■ **Assigned task**: Give back every record below word for word, with the pictures omitted.

■ **Available data**:
════════
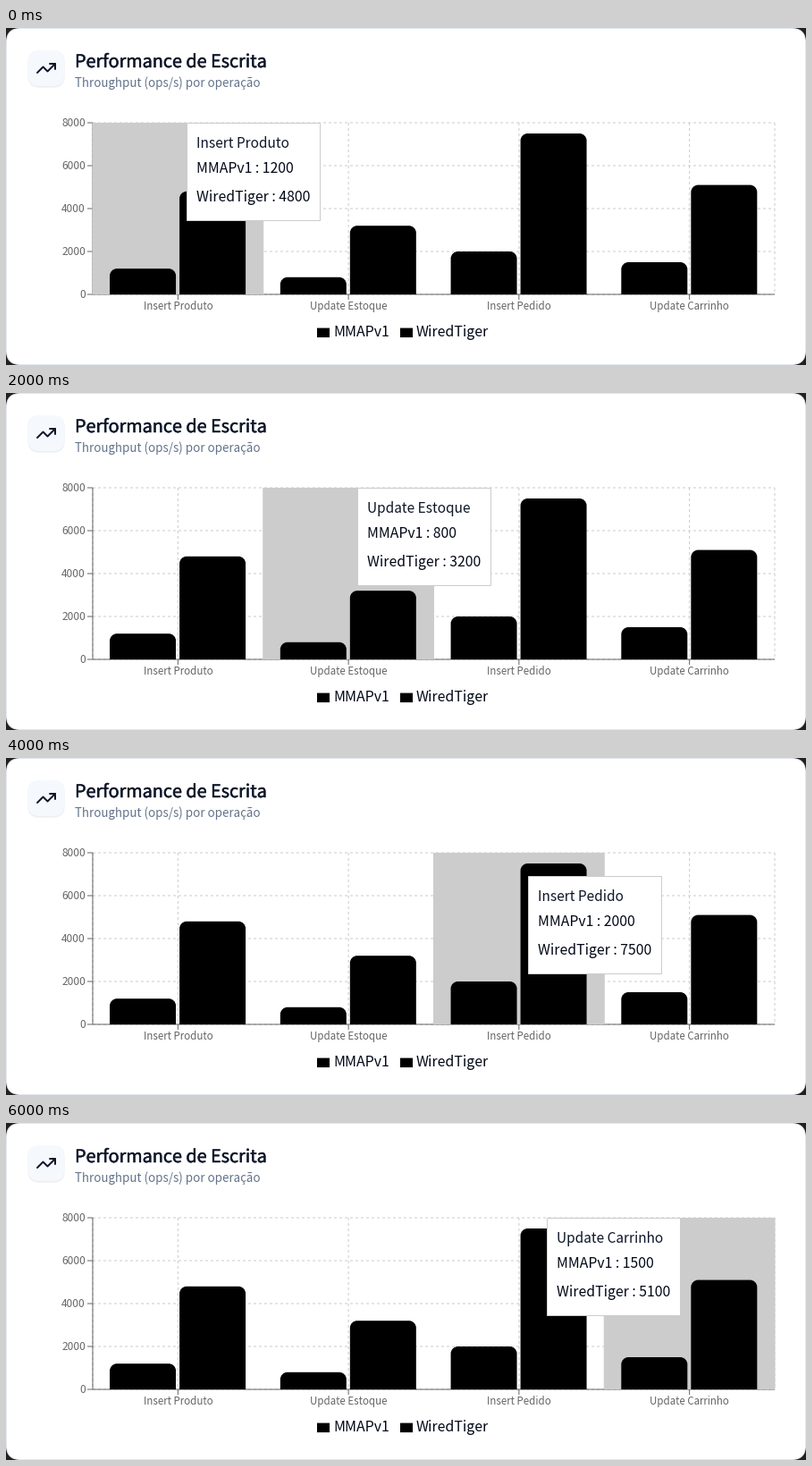
Recreate the animation shown at these times as a matplotlib script. Size 895 px wide and 377 px high, loop 8 s.

```python
import matplotlib.pyplot as plt
from matplotlib.animation import FuncAnimation
from matplotlib.patches import FancyBboxPatch, PathPatch, Rectangle
from matplotlib.path import Path
from matplotlib.patheffects import withStroke

W, H, DPI = 895, 377, 64
PX = 72 / DPI  # points per pixel

plt.rcParams["font.family"] = ["Noto Sans CJK JP", "DejaVu Sans"]

INK, DARK, MUTED = "#0f172a", "#020817", "#64748b"
AXIS, GRID = "#666666", "#cccccc"

LEFT, RIGHT, TOP, BOTTOM = 97, 860, 106, 298
Y_MAX = 8000
SERIES = ("MMAPv1", "WiredTiger")
DATA = [
    ("Insert Produto", 1200, 4800),
    ("Update Estoque", 800, 3200),
    ("Insert Pedido", 2000, 7500),
    ("Update Carrinho", 1500, 5100),
]
BAND = (RIGHT - LEFT) / len(DATA)
BAR_W, BAR_GAP, BAR_RADIUS = 74, 4, 8
TIP_W, TIP_H, TIP_OFFSET = 150, 110, 10
TIP_TOPS = (106, 106, 132, 106)

fig = plt.figure(figsize=(W / DPI, H / DPI), dpi=DPI, facecolor="#202020")
ax = fig.add_axes([0, 0, 1, 1])
ax.set_xlim(0, W)
ax.set_ylim(H, 0)
ax.axis("off")


def center(i):
    return LEFT + BAND * (i + 0.5)


def y_of(value):
    return BOTTOM - (BOTTOM - TOP) * value / Y_MAX


def line(xs, ys, color, z, width=1, **kw):
    ax.plot(xs, ys, color=color, lw=width * PX, zorder=z, snap=False,
            **{"solid_capstyle": "butt", **kw})


def text(x, y, s, size, color, z=6, **kw):
    return ax.text(x, y, s, fontsize=size * PX, color=color, zorder=z,
                   va="baseline", **kw)


def rounded(x, y, w, h, r, z, **kw):
    ax.add_patch(FancyBboxPatch(
        (x, y), w, h, boxstyle=f"round,pad=0,rounding_size={r}",
        zorder=z, snap=False, **kw))


def bar(x, value):
    y, r, x2 = y_of(value), BAR_RADIUS, x + BAR_W
    k = r * 0.4477  # circular arc as a cubic
    points = [(x, BOTTOM), (x, y + r), (x, y + k), (x + k, y), (x + r, y),
              (x2 - r, y), (x2 - k, y), (x2, y + k), (x2, y + r),
              (x2, BOTTOM), (x, BOTTOM)]
    codes = [Path.MOVETO, Path.LINETO] + [Path.CURVE4] * 3 + [Path.LINETO] \
        + [Path.CURVE4] * 3 + [Path.LINETO, Path.CLOSEPOLY]
    ax.add_patch(PathPatch(Path(points, codes), fc="black", lw=0, zorder=4,
                           snap=False))


def draw_header():
    rounded(0.5, 0.5, W - 1, H - 1, 15.5, 0, fc="white", ec="#e2e8f0", lw=PX)
    for grow in (1, 0.5, 0):
        rounded(25 - grow, 26 - grow, 40 + 2 * grow, 40 + 2 * grow, 12 + grow,
                0.5, fc=(0, 0, 0, 0.022), lw=0)
    rounded(25, 25, 40, 40, 12, 0.6, fc="#f5f9fd", lw=0)
    style = dict(width=2, solid_capstyle="round", solid_joinstyle="round")
    line([55, 46.5, 41.5, 35], [40, 48.5, 43.5, 50], INK, 1, **style)
    line([49, 55, 55], [40, 40, 46], INK, 1, **style)
    text(77, 44, "Performance de Escrita", 19.8, INK,
         path_effects=[withStroke(linewidth=0.45 * PX, foreground=INK)])
    text(77, 66, "Throughput (ops/s) por operação", 13.35, MUTED)


def draw_chart():
    dashed = dict(linestyle=(0, (3, 3)), dash_capstyle="butt")
    for value in range(0, Y_MAX + 1, 2000):
        y = y_of(value)
        line([LEFT, RIGHT], [y, y], GRID, 1, **dashed)
        line([LEFT - 6, LEFT], [y, y], AXIS, 2)
        text(LEFT - 8, y + 4, str(value), 11.9, AXIS, ha="right")
    for x in [LEFT, *map(center, range(len(DATA))), RIGHT]:
        line([x, x], [TOP, BOTTOM], GRID, 1, **dashed)
    line([LEFT, LEFT], [TOP, BOTTOM], AXIS, 2)
    line([LEFT, RIGHT], [BOTTOM, BOTTOM], AXIS, 2)

    for i, (name, *values) in enumerate(DATA):
        x = center(i)
        line([x, x], [BOTTOM, BOTTOM + 6], AXIS, 2)
        text(x, 315, name, 11.55, AXIS, ha="center")
        start = LEFT + BAND * (i + 0.1)
        for j, value in enumerate(values):
            bar(start + j * (BAR_W + BAR_GAP), value)

    for x, name in zip((348, 441), SERIES):
        ax.add_patch(Rectangle((x, 335.6), 14, 10.5, fc="black", lw=0,
                               zorder=4, snap=False))
        text(x + 18, 345, name, 15.9, DARK)


draw_header()
draw_chart()

cursor = ax.add_patch(Rectangle((0, TOP + 0.5), BAND, BOTTOM - TOP - 1,
                                fc=GRID, ec=GRID, lw=PX, zorder=3, snap=False))
tip = ax.add_patch(Rectangle((0, 0), TIP_W - 1, TIP_H - 1, fc="white",
                             ec=GRID, lw=PX, zorder=7, snap=False))
tip_label = text(0, 0, "", 15.4, INK, z=8)
tip_items = [text(0, 0, "", 15.8, DARK, z=8) for _ in SERIES]


def update(i):
    name, *values = DATA[i]
    cursor.set_x(center(i) - BAND / 2)
    x, y = center(i) + TIP_OFFSET, TIP_TOPS[i]
    if x + TIP_W > RIGHT:
        x = center(i) - TIP_OFFSET - TIP_W
    tip.set_xy((round(x) + 0.5, y + 0.5))
    tip_label.set_text(name)
    tip_label.set_position((x + 11, y + 28))
    for j, (item, series, value) in enumerate(zip(tip_items, SERIES, values)):
        item.set_text(f"{series} : {value}")
        item.set_position((x + 11, y + 56 + 32 * j))
    return [cursor, tip, tip_label, *tip_items]


anim = FuncAnimation(fig, update, frames=len(DATA), interval=2000,
                     repeat=True, repeat_delay=0)
plt.show()
```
════════
■ **Exercise result**:
Recreate the animation shown at these times as a matplotlib script. Size 895 px wide and 377 px high, loop 8 s.

```python
import matplotlib.pyplot as plt
from matplotlib.animation import FuncAnimation
from matplotlib.patches import FancyBboxPatch, PathPatch, Rectangle
from matplotlib.path import Path
from matplotlib.patheffects import withStroke

W, H, DPI = 895, 377, 64
PX = 72 / DPI  # points per pixel

plt.rcParams["font.family"] = ["Noto Sans CJK JP", "DejaVu Sans"]

INK, DARK, MUTED = "#0f172a", "#020817", "#64748b"
AXIS, GRID = "#666666", "#cccccc"

LEFT, RIGHT, TOP, BOTTOM = 97, 860, 106, 298
Y_MAX = 8000
SERIES = ("MMAPv1", "WiredTiger")
DATA = [
    ("Insert Produto", 1200, 4800),
    ("Update Estoque", 800, 3200),
    ("Insert Pedido", 2000, 7500),
    ("Update Carrinho", 1500, 5100),
]
BAND = (RIGHT - LEFT) / len(DATA)
BAR_W, BAR_GAP, BAR_RADIUS = 74, 4, 8
TIP_W, TIP_H, TIP_OFFSET = 150, 110, 10
TIP_TOPS = (106, 106, 132, 106)

fig = plt.figure(figsize=(W / DPI, H / DPI), dpi=DPI, facecolor="#202020")
ax = fig.add_axes([0, 0, 1, 1])
ax.set_xlim(0, W)
ax.set_ylim(H, 0)
ax.axis("off")


def center(i):
    return LEFT + BAND * (i + 0.5)


def y_of(value):
    return BOTTOM - (BOTTOM - TOP) * value / Y_MAX


def line(xs, ys, color, z, width=1, **kw):
    ax.plot(xs, ys, color=color, lw=width * PX, zorder=z, snap=False,
            **{"solid_capstyle": "butt", **kw})


def text(x, y, s, size, color, z=6, **kw):
    return ax.text(x, y, s, fontsize=size * PX, color=color, zorder=z,
                   va="baseline", **kw)


def rounded(x, y, w, h, r, z, **kw):
    ax.add_patch(FancyBboxPatch(
        (x, y), w, h, boxstyle=f"round,pad=0,rounding_size={r}",
        zorder=z, snap=False, **kw))


def bar(x, value):
    y, r, x2 = y_of(value), BAR_RADIUS, x + BAR_W
    k = r * 0.4477  # circular arc as a cubic
    points = [(x, BOTTOM), (x, y + r), (x, y + k), (x + k, y), (x + r, y),
              (x2 - r, y), (x2 - k, y), (x2, y + k), (x2, y + r),
              (x2, BOTTOM), (x, BOTTOM)]
    codes = [Path.MOVETO, Path.LINETO] + [Path.CURVE4] * 3 + [Path.LINETO] \
        + [Path.CURVE4] * 3 + [Path.LINETO, Path.CLOSEPOLY]
    ax.add_patch(PathPatch(Path(points, codes), fc="black", lw=0, zorder=4,
                           snap=False))


def draw_header():
    rounded(0.5, 0.5, W - 1, H - 1, 15.5, 0, fc="white", ec="#e2e8f0", lw=PX)
    for grow in (1, 0.5, 0):
        rounded(25 - grow, 26 - grow, 40 + 2 * grow, 40 + 2 * grow, 12 + grow,
                0.5, fc=(0, 0, 0, 0.022), lw=0)
    rounded(25, 25, 40, 40, 12, 0.6, fc="#f5f9fd", lw=0)
    style = dict(width=2, solid_capstyle="round", solid_joinstyle="round")
    line([55, 46.5, 41.5, 35], [40, 48.5, 43.5, 50], INK, 1, **style)
    line([49, 55, 55], [40, 40, 46], INK, 1, **style)
    text(77, 44, "Performance de Escrita", 19.8, INK,
         path_effects=[withStroke(linewidth=0.45 * PX, foreground=INK)])
    text(77, 66, "Throughput (ops/s) por operação", 13.35, MUTED)


def draw_chart():
    dashed = dict(linestyle=(0, (3, 3)), dash_capstyle="butt")
    for value in range(0, Y_MAX + 1, 2000):
        y = y_of(value)
        line([LEFT, RIGHT], [y, y], GRID, 1, **dashed)
        line([LEFT - 6, LEFT], [y, y], AXIS, 2)
        text(LEFT - 8, y + 4, str(value), 11.9, AXIS, ha="right")
    for x in [LEFT, *map(center, range(len(DATA))), RIGHT]:
        line([x, x], [TOP, BOTTOM], GRID, 1, **dashed)
    line([LEFT, LEFT], [TOP, BOTTOM], AXIS, 2)
    line([LEFT, RIGHT], [BOTTOM, BOTTOM], AXIS, 2)

    for i, (name, *values) in enumerate(DATA):
        x = center(i)
        line([x, x], [BOTTOM, BOTTOM + 6], AXIS, 2)
        text(x, 315, name, 11.55, AXIS, ha="center")
        start = LEFT + BAND * (i + 0.1)
        for j, value in enumerate(values):
            bar(start + j * (BAR_W + BAR_GAP), value)

    for x, name in zip((348, 441), SERIES):
        ax.add_patch(Rectangle((x, 335.6), 14, 10.5, fc="black", lw=0,
                               zorder=4, snap=False))
        text(x + 18, 345, name, 15.9, DARK)


draw_header()
draw_chart()

cursor = ax.add_patch(Rectangle((0, TOP + 0.5), BAND, BOTTOM - TOP - 1,
                                fc=GRID, ec=GRID, lw=PX, zorder=3, snap=False))
tip = ax.add_patch(Rectangle((0, 0), TIP_W - 1, TIP_H - 1, fc="white",
                             ec=GRID, lw=PX, zorder=7, snap=False))
tip_label = text(0, 0, "", 15.4, INK, z=8)
tip_items = [text(0, 0, "", 15.8, DARK, z=8) for _ in SERIES]


def update(i):
    name, *values = DATA[i]
    cursor.set_x(center(i) - BAND / 2)
    x, y = center(i) + TIP_OFFSET, TIP_TOPS[i]
    if x + TIP_W > RIGHT:
        x = center(i) - TIP_OFFSET - TIP_W
    tip.set_xy((round(x) + 0.5, y + 0.5))
    tip_label.set_text(name)
    tip_label.set_position((x + 11, y + 28))
    for j, (item, series, value) in enumerate(zip(tip_items, SERIES, values)):
        item.set_text(f"{series} : {value}")
        item.set_position((x + 11, y + 56 + 32 * j))
    return [cursor, tip, tip_label, *tip_items]


anim = FuncAnimation(fig, update, frames=len(DATA), interval=2000,
                     repeat=True, repeat_delay=0)
plt.show()
```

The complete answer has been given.